Protest planned to save Smith House

Supporters say building was birthplace of the American Revolution

February 03, 2011|By ROXANN MILLER |
  • In this 2010, file photo, Karen Ramsburg, now former president of the Committee to Save the Justice William Smith House, is shown standing near the 275-year-old Mercersburg home shown in the background. With demolition set to begin early next week, members of the Committee to Save the Justice William Smith House are planning to stage a peaceful, three-day protest in hopes of buying time for the historic structure.
Herald-Mail file photo

MERCERSBURG, Pa. — With demolition set to begin early next week, members of the Committee to Save the Justice William Smith House are planning to stage a peaceful, three-day protest in hopes of buying  time for the historic structure.

"This is a real treasure. I think we're down to the last wire now," said Karen Ramsburg, former president of the Committee to Save the Justice William Smith House.

Demolition of the house, which dates back to the mid-1700s, is set for Monday, according to John Szajna, of Chambersburg, Pa., the attorney for the board of directors of the Mercersburg Montgomery Peters and Warren Volunteer Fire Co., which owns the house.

The fire department purchased the property adjacent to the fire department, at 11 Veterans Way, a block off Main Street, in 2009 for future expansion of the firehouse, additional parking, a bunk area and amenities designed to recruit younger volunteers, fire officials said previously.

Desperate to save the house from the wrecking ball, Ramsburg and other members of the committee are staging a peaceful protest at the front of the Smith House on Saturday, Sunday and Monday, beginning at 8 a.m. each day.

Szajna said Smith House supporters had ample time to work out an arrangement with the fire board.

"The fire board has been more than patient with this group or groups of people. We have given them every opportunity, and all we get is rhetoric and nothing concrete. They don't come up with anything," Szajna said.

He said the fire company needs the space to expand, but exact plans haven't been prepared. Parking is just a temporary step before expansion, he said.

But Ramsburg and other supporters of the Smith House said they have a proposal from Dr. Paul Orange of Fayetteville, Pa.

Orange offered to buy the house for $100, plus the $19,400 that it was going to cost to demolish the house, and move it to another location for about $100,000 — all at his own expense.

But Orange said the fire board and its attorney have been "stonewalling" him so far.

"I put down $10,000 in cash of my own money in an escrow account with a neutral attorney, and their (the fire board's) attorney is well aware of that money being there," Orange said.

"I want to sit down and say, 'What's the best way we can resolve this issue?' Plus, I'm going to save you money in the long run because you're not going to have to pay the cost to take it down, and with the way today's economy is today, who wouldn't want to save $19,400?" he said.

Szajna denied stonewalling anyone.

"Since November, Dr. Orange has failed to reply to a proposal that I sent him.

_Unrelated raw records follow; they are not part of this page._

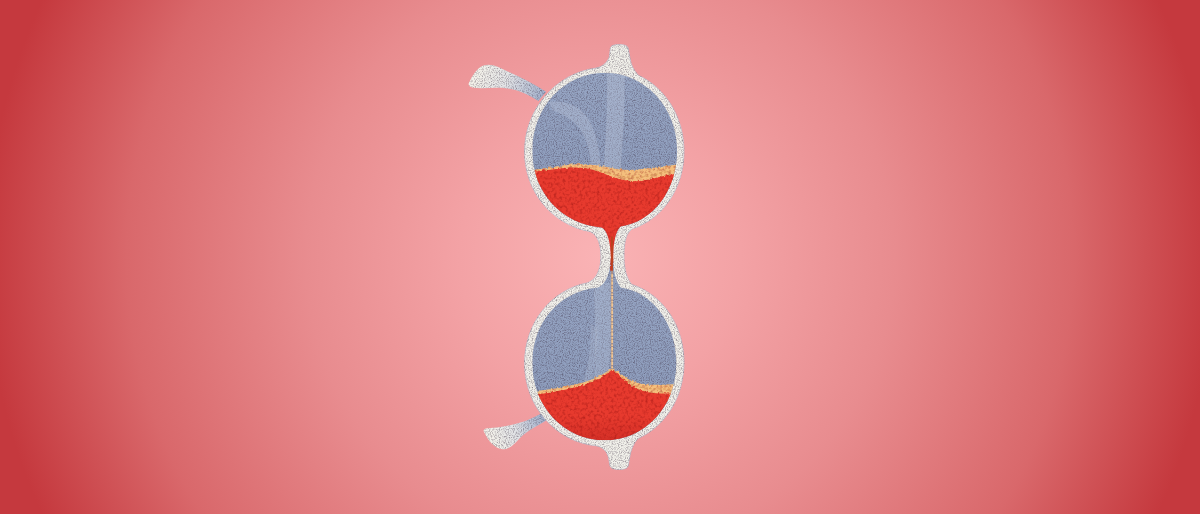
<!DOCTYPE html>
<html lang="en">
<head>
<meta charset="utf-8">
<title>Hourglass Spectacles</title>
<style>
:root{
  --glow:#fab3b5;
  --blush:#f3a2a5;
  --rose:#e88c8f;
  --coral:#d9686b;
  --crimson:#c5393e;
  --frame:#f1f0ea;
  --frame-edge:#c3c6d3;
  --lens:#97a6c4;
  --lens-shade:#8a99b9;
  --sand:#e73a2e;
  --sand-deep:#cf2d25;
  --crust:#f4bf7d;
  --crust-shade:#d99a58;
}
*{margin:0;padding:0;box-sizing:border-box}
html,body{width:1200px;height:514px;overflow:hidden}
.poster{
  width:1200px;height:514px;overflow:hidden;
  background:radial-gradient(circle 640px at 600px 257px,var(--glow) 0,var(--blush) 22%,var(--rose) 46%,var(--coral) 74%,var(--crimson) 96%);
}
.poster svg{display:block;width:1200px;height:514px}
.frame{fill:var(--frame);stroke:var(--frame-edge);stroke-width:.9}
.reflection{fill:#c3cce0}
.sand{fill:url(#sand-fill)}
.crust{fill:var(--crust)}
.crust-line{fill:none;stroke:var(--crust-shade);stroke-width:1.2;stroke-dasharray:3 2.5}
.lens{fill:url(#lens-fill)}
</style>
</head>
<body>
<main class="poster">
<svg viewBox="0 0 1400 600" preserveAspectRatio="none" role="img" aria-label="Round spectacles standing on end as an hourglass, red sand running from one lens to the other">
  <defs>
    <filter id="grain-dark" x="-5%" y="-5%" width="110%" height="110%" color-interpolation-filters="sRGB">
      <feTurbulence type="fractalNoise" baseFrequency=".75" numOctaves="2" seed="4" result="noise"/>
      <feColorMatrix in="noise" values="0 0 0 0 .2  0 0 0 0 .14  0 0 0 0 .22  1.1 0 0 0 -.48" result="specks"/>
      <feComposite in="specks" in2="SourceAlpha" operator="in" result="texture"/>
      <feMerge><feMergeNode in="SourceGraphic"/><feMergeNode in="texture"/></feMerge>
    </filter>
    <filter id="grainy-edge" x="-5%" y="-10%" width="110%" height="120%" color-interpolation-filters="sRGB">
      <feTurbulence type="fractalNoise" baseFrequency=".3" numOctaves="2" seed="9" result="noise"/>
      <feDisplacementMap in="SourceGraphic" in2="noise" scale="4" xChannelSelector="R" yChannelSelector="G" result="rough"/>
      <feColorMatrix in="noise" values="0 0 0 0 .55  0 0 0 0 .05  0 0 0 0 .05  1.1 0 0 0 -.5" result="specks"/>
      <feComposite in="specks" in2="rough" operator="in" result="texture"/>
      <feMerge><feMergeNode in="rough"/><feMergeNode in="texture"/></feMerge>
    </filter>
    <linearGradient id="lens-fill" x1="0" y1="0" x2="0" y2="1">
      <stop offset="0" stop-color="var(--lens)"/>
      <stop offset="1" stop-color="var(--lens-shade)"/>
    </linearGradient>
    <linearGradient id="sand-fill" x1="0" y1="0" x2="0" y2="1">
      <stop offset="0" stop-color="var(--sand)"/>
      <stop offset=".6" stop-color="var(--sand)"/>
      <stop offset="1" stop-color="var(--sand-deep)"/>
    </linearGradient>
    <linearGradient id="upper-temple-fill" gradientUnits="userSpaceOnUse" x1="560" y1="85" x2="634" y2="114">
      <stop offset="0" stop-color="#f2f0e9"/>
      <stop offset=".4" stop-color="#e3e4e6"/>
      <stop offset="1" stop-color="#a2b0cc"/>
    </linearGradient>
    <linearGradient id="lower-temple-fill" gradientUnits="userSpaceOnUse" x1="575" y1="512" x2="636" y2="488">
      <stop offset="0" stop-color="#f2f0e9"/>
      <stop offset=".45" stop-color="#dfe1e5"/>
      <stop offset="1" stop-color="#9eadca"/>
    </linearGradient>
    <clipPath id="glass">
      <path d="M705.500 85C752 85 790 125 790 176C790 222 762 259 724 264.500C718 270 715.500 284 715.500 300C715.500 316 718 328 724 335.500C762 341 789 378 789 424C789 475 752 514 705.500 514C659 514 621 475 621 424C621 378 651 340 698 335.500C707 332 712.500 318 712.500 300C712.500 284 709 269 702 265.500C655 262 621 224 621 176C621 125 659 85 705.500 85Z"/>
    </clipPath>
  </defs>

  <g id="temples" filter="url(#grain-dark)">
    <path fill="url(#upper-temple-fill)" d="M547 97C551 88 557 79 564 76.500C571 74.500 578 76.500 585 80C603 88 620 96 637 107L628 118C616 110 604 105 590 103C576 101.500 564 104 553 102.500C548 101.500 546 99.500 547 97Z"/>
    <path fill="url(#lower-temple-fill)" d="M565 505C563 502 565 500.500 569 500C592 498.500 614 493 631 483L637 491C626 498 615 503 607 511C600 518 595 525 586 524.500C576 523 570 515 565 505Z"/>
  </g>

  <g id="frame" filter="url(#grain-dark)">
    <path class="frame" d="M695 79.500C704 78 709 72 711 66L712 57C712 53 717 52 722.500 52C728 52 732.500 53 733 57L735 68C736 76 740 83 745 88C777 103 798 137 798 177C798 219 774 255 738 267C731 271 728 281 728 299C728 314 731 325 737 332C774 344 798 381 798 423C798 464 776 498 744 512C739 518 736 525 735 532L733 543C732.500 547 728 548 722.500 548C717 548 712 547 711.500 543L710 534C708 527 704 522 696 520.500C649 516 612 475 612 424C612 377 643 338 686 330C696 326 701 314 701 300C701 286 698 275 689 270.500C643 262 612 223 612 177C612 128 648 86 695 79.500Z"/>
  </g>

  <g id="glass-contents" clip-path="url(#glass)">
    <g filter="url(#grain-dark)">
      <path class="lens" d="M615 80H795V275H615Z"/>
      <path class="lens" d="M615 305H795V520H615Z"/>
    </g>

    <g id="reflections">
      <path class="reflection" opacity=".32" d="M708 84L729 86C729 122 727 160 724 200H704C707 160 709 122 708 84Z"/>
      <path class="reflection" opacity=".3" d="M640 119C655 117 672 121 682 133C694 147 699 169 701 196H690C688 172 682 155 672 145C664 137 655 133 645 129Z"/>
      <path class="reflection" opacity=".28" d="M692 330H714C714 372 712 412 710 445H693C695 408 695 370 692 330Z"/>
      <path class="reflection" opacity=".22" d="M689 378L697 384C697 408 694 428 690 448L680 448C687 426 690 404 689 378Z"/>
      <path fill="#8392b2" opacity=".28" d="M716 330H724C722 366 720 402 720 434H715Z"/>
    </g>

    <g id="upper-sand">
      <path class="crust" filter="url(#grainy-edge)" d="M612 199C635 198 650 193 668 192C684 191 695 192 708 195C724 199 738 199 752 197C768 195 780 193 800 191V215H612Z"/>
      <path class="crust-line" d="M694 198C710 202 724 207 740 207C756 207 768 202 786 199"/>
      <path class="sand" filter="url(#grainy-edge)" d="M610 201C635 200 648 196.500 668 195.500C686 195 696 199 708 204C720 209 734 213 750 211C764 209 772 204 800 202V280H722C717 284 716.500 294 716 304L714.500 316H712L711 295C709 280 706 276 700 272H610Z"/>
    </g>

    <g id="lower-sand">
      <path class="crust" filter="url(#grainy-edge)" d="M610 457C632 457 652 453 674 448C692 444 704 437 714 429.500C722 435 729 441 738 445C753 451 770 449 800 448V470H610Z"/>
      <path class="crust-line" d="M727 442C738 452 752 455 786 454"/>
      <path class="sand" filter="url(#grainy-edge)" d="M608 461C634 461 654 456 676 450.500C693 446 705 439 714 431.500C723 437 729 445 740 452C754 460 770 460 802 458.500V522H608Z"/>
    </g>
  </g>

  <g id="falling-stream" fill="none">
    <path stroke="#b9441f" stroke-width="2" d="M714 276V318"/>
    <path stroke="#a98f86" stroke-width="2.600" d="M714 316V431"/>
    <path stroke="#f0c796" stroke-width="2" stroke-dasharray="4 1.500 2 1" d="M714.200 320V431"/>
  </g>
</svg>
</main>
</body>
</html>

He has done nothing," Szajna said. "We told him that speed was of the essence, and time has gone by, and he has sat on his laurels and has done nothing."

With the asbestos to be removed today, Szajna said nothing would stop the demolition from taking place on Monday.

"It is not going to stop us from moving forward," Szajna said.

Birth of the Revolution

Research points to the historical significance of the Smith House as the meeting place where, over a nine-month period, the first armed resistance against British rule was organized in 1765, Ramsburg said previously.

"The Pennsylvania frontier was the American Revolution, and Smith's rebellion gave rise to ideas that would later impact our U.S. Bill of Rights Second Amendment right to bear arms," she said.

"We're asking everyone to support saving the birthplace of the American Revolution and the Birthplace of the Second Amendment Right to Bear Arms to attend the protest," Ramsburg said. "This house symbolizes the American dream in 1765, and to destroy it would be an assault on every middle-class American value from our right to defend ourselves to our right to safety and security."

Orange said once the Smith House is gone, a piece of history is lost forever.

"If this goes down, we all lose — this county loses, the state loses, my daughter loses — because the history of this place will rewrite the history book of the Revolution," Orange said. "It didn't start in Boston. It started here. We have the claim that the Revolutionary War started here. The Second Amendment started right here."

Ultimately, supporters of the Smith House want to move it either across the street from its current location to the former Exxon gas station owned by the First National Bank of Mercersburg, or to property owned by the VFW.

However, both Ramsburg and Orange said the first step is to acquire the house.

"We can't make any deals with anybody unless we have possession of the house. They've been fighting back and forth about this for two years, and I'm sure the fire board is getting ticked off and tempers are flying — but I'm trying to do what is right for the county, for history and for the country," Orange said.

The Herald-Mail Articles